Looking at the listing below, retype exactly the lines starting at the one containing "C285 14 323" and ending at the one containing "Q219 70 217", both included, and nothing else.
○ ○ ○ ○
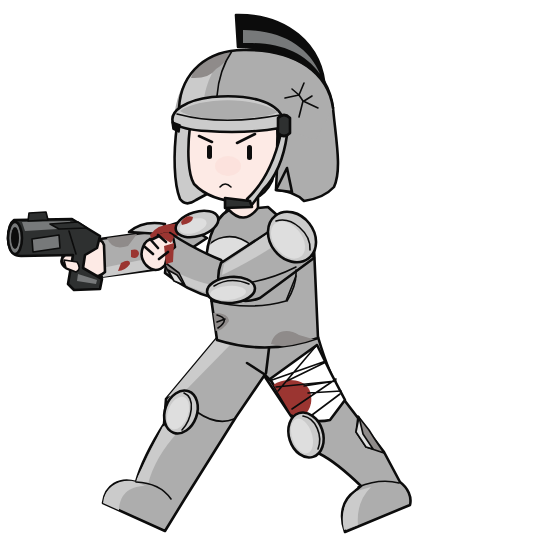
<!DOCTYPE html>
<html lang="en">
<head>
<meta charset="utf-8">
<title>Armoured soldier</title>
<style>
:root {
  --paper: #ffffff;
  --ink: #0c0c0c;
  --armour: #adadad;
  --armour-light: #cbcbcb;
  --armour-pale: #dedede;
  --armour-dark: #8f8b8a;
  --skin: #fdeae5;
  --blush: #fbd9d3;
  --blood: #9b3531;
  --gun: #2e3030;
  --gun-mid: #77797a;
}
html, body { margin: 0; background: var(--paper); overflow: hidden; }
svg { display: block; width: 537px; height: 536px; }
.line { stroke: var(--ink); stroke-width: 2.6; stroke-linejoin: round; stroke-linecap: round; }
.thin { stroke-width: 1.6; }
.open { fill: none; }
.armour { fill: var(--armour); }
.light { fill: var(--armour-light); }
.pale { fill: var(--armour-pale); }
.dark { fill: var(--armour-dark); }
.skin { fill: var(--skin); }
.blush { fill: var(--blush); }
.blood { fill: var(--blood); }
.bandage { fill: var(--paper); }
.gun { fill: var(--gun); }
.gun-mid { fill: var(--gun-mid); }
.ink { fill: var(--ink); }
</style>
</head>
<body>
<svg viewBox="0 0 537 536" role="img" aria-label="Cartoon soldier in damaged grey armour aiming a pistol">
  <defs>
    <clipPath id="left-leg-clip"><path d="M217 338 L166 399 L164 424 Q143 457 136 482 C120 477 105 485 103 503 L165 531 L184 500 L236 417 L266 373 L270 340Z"/></clipPath>
    <clipPath id="torso-clip"><path d="M229 210 C214 225 204 255 208 276 L217 340 Q268 356 318 338 L314 250 L268 207Z"/></clipPath>
    <clipPath id="bandage-clip"><path d="M317 345 L270 379 L291 414 Q312 424 330 420 L345 400 Q331 374 317 345Z"/></clipPath>
    <clipPath id="helmet-clip"><path d="M174 120 C176 70 206 48 246 50 C298 52 328 74 333 108 L333 120Z"/></clipPath>
    <clipPath id="sleeve-clip"><path d="M102 238 L175 228 L205 238 L160 268 L103 277Z"/></clipPath>
  </defs>

  <g id="right-leg">
    <path class="line armour" d="M318 337 Q330 378 345 401 L384 452 L400 482 C408 488 412 497 410 505 L345 532 C339 515 342 500 355 491 L361 486 Q336 462 320 454 L291 416 L263 374 L266 338Z"/>
    <path class="light" d="M344 530 C340 512 346 499 357 491 L371 487 Q356 502 358 525Z"/>
    <path class="line thin open" d="M358 487 Q380 478 399 483"/>
    <path class="line bandage" d="M317 345 L270 379 L291 414 Q312 424 330 420 L345 400 Q331 374 317 345Z"/>
    <g clip-path="url(#bandage-clip)">
      <path class="blood" d="M273 385 C285 377 303 379 309 389 C315 401 309 417 296 419 L286 413Z"/>
    </g>
    <path class="line thin open" d="M272 380 L326 361 M276 387 L336 381 M316 346 L278 391 M326 362 L287 381 M336 381 L304 386 M308 393 L341 391 M292 409 L336 379 M312 415 L340 394"/>
    <path class="line thin dark" d="M358 416 L356 432 L366 447 L384 453 L374 438 L369 430Z"/>
    <path class="line thin pale" d="M359 417 L363 434 L373 449 L366 447 L356 432Z"/>
    <ellipse class="line light" cx="306" cy="435" rx="17" ry="23" transform="rotate(-18 306 435)"/>
    <ellipse class="pale" cx="302" cy="436" rx="10" ry="18" transform="rotate(-18 302 436)"/>
    <path class="line thin open" d="M303 416 C316 418 323 436 318 449"/>
  </g>

  <g id="left-leg">
    <path class="line armour" d="M217 338 L166 399 L164 424 Q143 457 136 482 C120 477 105 485 103 503 L165 531 L184 500 L236 417 L266 373 L270 340Z"/>
    <g clip-path="url(#left-leg-clip)">
      <path class="light" d="M216 338 L166 397 L183 393 L230 345Z M163 426 L135 482 L148 484 Q155 457 178 432Z M135 481 C116 478 104 490 102 504 L119 511 C119 496 128 486 145 486Z"/>
    </g>
    <path class="line thin open" d="M136 482 Q160 483 171 499 M197 412 Q217 426 234 419"/>
    <path class="line open" d="M247 363 L264 374 L270 380"/>
    <ellipse class="line light" cx="181" cy="412" rx="16" ry="22" transform="rotate(20 181 412)"/>
    <ellipse class="pale" cx="178" cy="413" rx="10" ry="17" transform="rotate(20 178 413)"/>
    <path class="line thin open" d="M184 393 C196 398 192 419 182 430"/>
  </g>

  <path id="neck" class="line skin" d="M229 196 L226 214 Q238 226 258 213 L258 198Z"/>

  <g id="torso">
    <path class="line armour" d="M229 210 C214 218 202 249 208 276 L217 340 Q268 356 318 338 L314 248 L268 207 L258 208 Q244 226 229 210Z"/>
    <g clip-path="url(#torso-clip)">
      <path class="dark" d="M271 344 C274 330 288 328 299 335 L316 340 L300 350Z M212 313 Q228 312 229 321 Q223 331 215 331Z"/>
      <path class="line thin pale" d="M202 254 C211 236 234 230 252 246 L224 268Z"/>
    </g>
    <path class="line thin open" d="M211 301 Q250 311 286 301 L296 276 M217 315 Q231 319 218 328 M217 322 L225 319"/>
  </g>

  <g id="gun-arm">
    <path class="line armour" d="M100 239 L150 232 L180 222 L207 238 L160 269 L100 277Z"/>
    <g clip-path="url(#sleeve-clip)">
      <path class="dark" d="M107 238 Q112 251 128 246 L137 234Z"/>
      <path class="light" d="M102 268 L156 257 L160 270 L102 279Z"/>
    </g>
    <path class="line light" d="M129 232 Q143 220 165 224 L160 234Z"/>
    <path class="blood" d="M150 235 Q158 223 176 224 L184 232 L170 240 L175 260 L165 264 L153 246Z M131 250 Q139 248 139 254 Q137 260 131 257Z M121 263 Q130 258 130 264 Q125 271 118 271Z"/>
    <ellipse class="line light" cx="197" cy="224" rx="22" ry="12" transform="rotate(-17 197 224)"/>
    <ellipse class="pale" cx="193" cy="226" rx="14" ry="7" transform="rotate(-17 193 226)"/>
    <path class="blood" d="M181 222 Q186 214 193 217 Q193 223 182 225Z"/>
  </g>

  <g id="pistol">
    <path class="line skin" d="M84 238 Q101 236 104 245 L105 272 Q96 280 82 275 L66 268 Q58 262 64 256Z"/>
    <path class="line gun" d="M14 220 L72 219 L100 236 L97 248 L85 255 L83 268 L102 279 L100 289 L74 290 L68 284 L73 255 L21 256 Q9 256 8 239 Q8 224 14 220Z"/>
    <path class="gun-mid" d="M22 222 L70 221 L74 228 L25 231Z"/>
    <path class="line thin gun" d="M28 221 L29 213 L46 212 L48 220Z M50 224 L78 222 L87 228 L59 229Z"/>
    <path class="line thin gun-mid" d="M32 239 L59 235 L60 248 L33 252Z"/>
    <ellipse class="line gun-mid" cx="15" cy="238" rx="7" ry="16"/>
    <ellipse class="ink" cx="15" cy="238" rx="4" ry="11"/>
    <path class="line thin open" d="M62 256 Q62 269 74 268 M69 231 L76 254"/>
    <path class="line thin skin" d="M64 260 L77 262 Q82 269 76 272 L66 268Z"/>
    <path class="gun-mid" d="M78 274 L97 280 L96 284 L77 281Z"/>
  </g>

  <g id="support-arm">
    <path class="line armour" d="M170 233 Q194 249 221 260 L236 280 L214 298 Q187 291 165 273Z"/>
    <path class="light" d="M174 271 Q193 281 212 285 L211 294 Q186 288 170 274Z"/>
    <path class="line thin dark" d="M163 261 L179 273 L185 285 L171 277Z"/>
    <path class="line thin pale" d="M168 270 L177 275 L184 285 L174 281Z"/>
    <path class="line skin" d="M143 247 Q146 239 153 239 L161 235 Q168 232 173 237 L175 247 L168 253 L165 265 Q156 275 146 265 Q139 257 143 247Z"/>
    <path class="blood" d="M164 246 L174 243 L173 262 L166 264Z M158 235 Q168 229 174 237 L171 243Z"/>
    <path class="line open" d="M145 247 L153 254 M150 239 L158 248 M158 235 L166 242 M168 252 L159 259"/>
    <path class="line armour" d="M270 231 L221 263 Q215 279 222 292 Q240 306 260 298 L314 258 L300 225Z"/>
    <path class="light" d="M269 233 L224 264 L222 275 Q246 264 274 246Z"/>
    <path class="line thin open" d="M247 283 Q272 279 296 267 M296 270 Q297 285 287 301"/>
    <ellipse class="line light" cx="231" cy="290" rx="24" ry="13" transform="rotate(-5 231 290)"/>
    <ellipse class="pale" cx="228" cy="293" rx="18" ry="7" transform="rotate(-5 228 293)"/>
    <path class="line thin open" d="M214 286 Q230 276 249 284"/>
    <ellipse class="line light" cx="292" cy="237" rx="22" ry="27" transform="rotate(-38 292 237)"/>
    <ellipse class="pale" cx="288" cy="240" rx="14" ry="21" transform="rotate(-38 288 240)"/>
    <path class="line thin open" d="M276 221 C292 216 311 233 310 250"/>
  </g>

  <g id="helmet-back">
    <path class="line armour" d="M246 50 C296 45 328 70 333 108 C336 140 342 170 334 187 Q324 198 304 201 Q294 191 276 190 L279 125Z"/>
    <path class="line light" d="M177 125 C173 155 174 184 180 199 Q186 207 196 200 L207 194 L191 128Z"/>
  </g>

  <g id="face">
    <path class="line skin" d="M190 126 C187 151 188 174 194 184 Q210 201 242 202 Q263 200 272 181 Q279 158 277 120Z"/>
    <ellipse class="blush" cx="228" cy="166" rx="13" ry="10" opacity=".45"/>
    <path class="line open" d="M199 136 L212 142 M237 143 L255 134"/>
    <rect class="ink" x="207" y="145" width="5" height="14" rx="2.5"/>
    <rect class="ink" x="247" y="145" width="5" height="15" rx="2.5"/>
    <path class="line open thin" d="M220 187 Q225 181 231 187"/>
  </g>

  <g id="chin-strap">
    <path class="line light" d="M281 133 L287 135 Q282 171 263 190 L251 206 L247 199 Q271 177 281 133Z"/>
    <path class="line gun" d="M225 198 L250 201 L252 207 L225 208Z"/>
    <path class="line armour" d="M276 190 L287 168 L292 192Z"/>
  </g>

  <g id="helmet">
    <path class="line ink" d="M236 15 C285 14 323 43 325 91 C309 61 281 47 238 47Z"/>
    <path class="gun-mid" d="M243 30 C282 30 309 47 320 74 C304 52 280 42 243 43Z"/>
    <path class="armour" d="M174 122 C176 75 206 48 246 50 C298 52 328 74 333 108 L316 140 L279 128Z"/>
    <g clip-path="url(#helmet-clip)">
      <path class="light" d="M178 112 C181 75 201 52 231 50 C211 67 205 87 203 106Z"/>
      <path class="dark" d="M191 78 C196 61 216 51 230 53 Q225 64 216 69 Q209 79 191 78Z"/>
    </g>
    <path class="line open" d="M179 108 C181 72 208 49 246 50 C298 50 328 74 333 108"/>
    <path class="line thin open" d="M232 51 Q219 70 217 96"/>
    <path class="line light" d="M173 123 C169 111 186 100 212 97 C249 94 276 101 283 118 L280 128 Q245 134 207 131 Q183 130 173 123Z"/>
    <path class="armour" d="M180 111 C197 98 253 95 278 112 Q268 118 229 119 Q194 120 180 111Z"/>
    <path class="line thin open" d="M177 114 Q222 126 280 115"/>
    <path class="line gun" d="M278 118 Q284 112 290 118 L290 133 Q284 139 278 133Z"/>
    <path class="line ink thin" d="M172 122 L180 125 L179 132 L173 129Z"/>
    <path class="line thin open" d="M285 98 L299 95 L303 101 L318 108 M299 95 L304 83 M303 101 L299 117 M299 95 L292 89 M304 101 L312 96"/>
  </g>
</svg>
</body>
</html>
○ ○ ○ ○
## Your solution
    <path class="line ink" d="M236 15 C285 14 323 43 325 91 C309 61 281 47 238 47Z"/>
    <path class="gun-mid" d="M243 30 C282 30 309 47 320 74 C304 52 280 42 243 43Z"/>
    <path class="armour" d="M174 122 C176 75 206 48 246 50 C298 52 328 74 333 108 L316 140 L279 128Z"/>
    <g clip-path="url(#helmet-clip)">
      <path class="light" d="M178 112 C181 75 201 52 231 50 C211 67 205 87 203 106Z"/>
      <path class="dark" d="M191 78 C196 61 216 51 230 53 Q225 64 216 69 Q209 79 191 78Z"/>
    </g>
    <path class="line open" d="M179 108 C181 72 208 49 246 50 C298 50 328 74 333 108"/>
    <path class="line thin open" d="M232 51 Q219 70 217 96"/>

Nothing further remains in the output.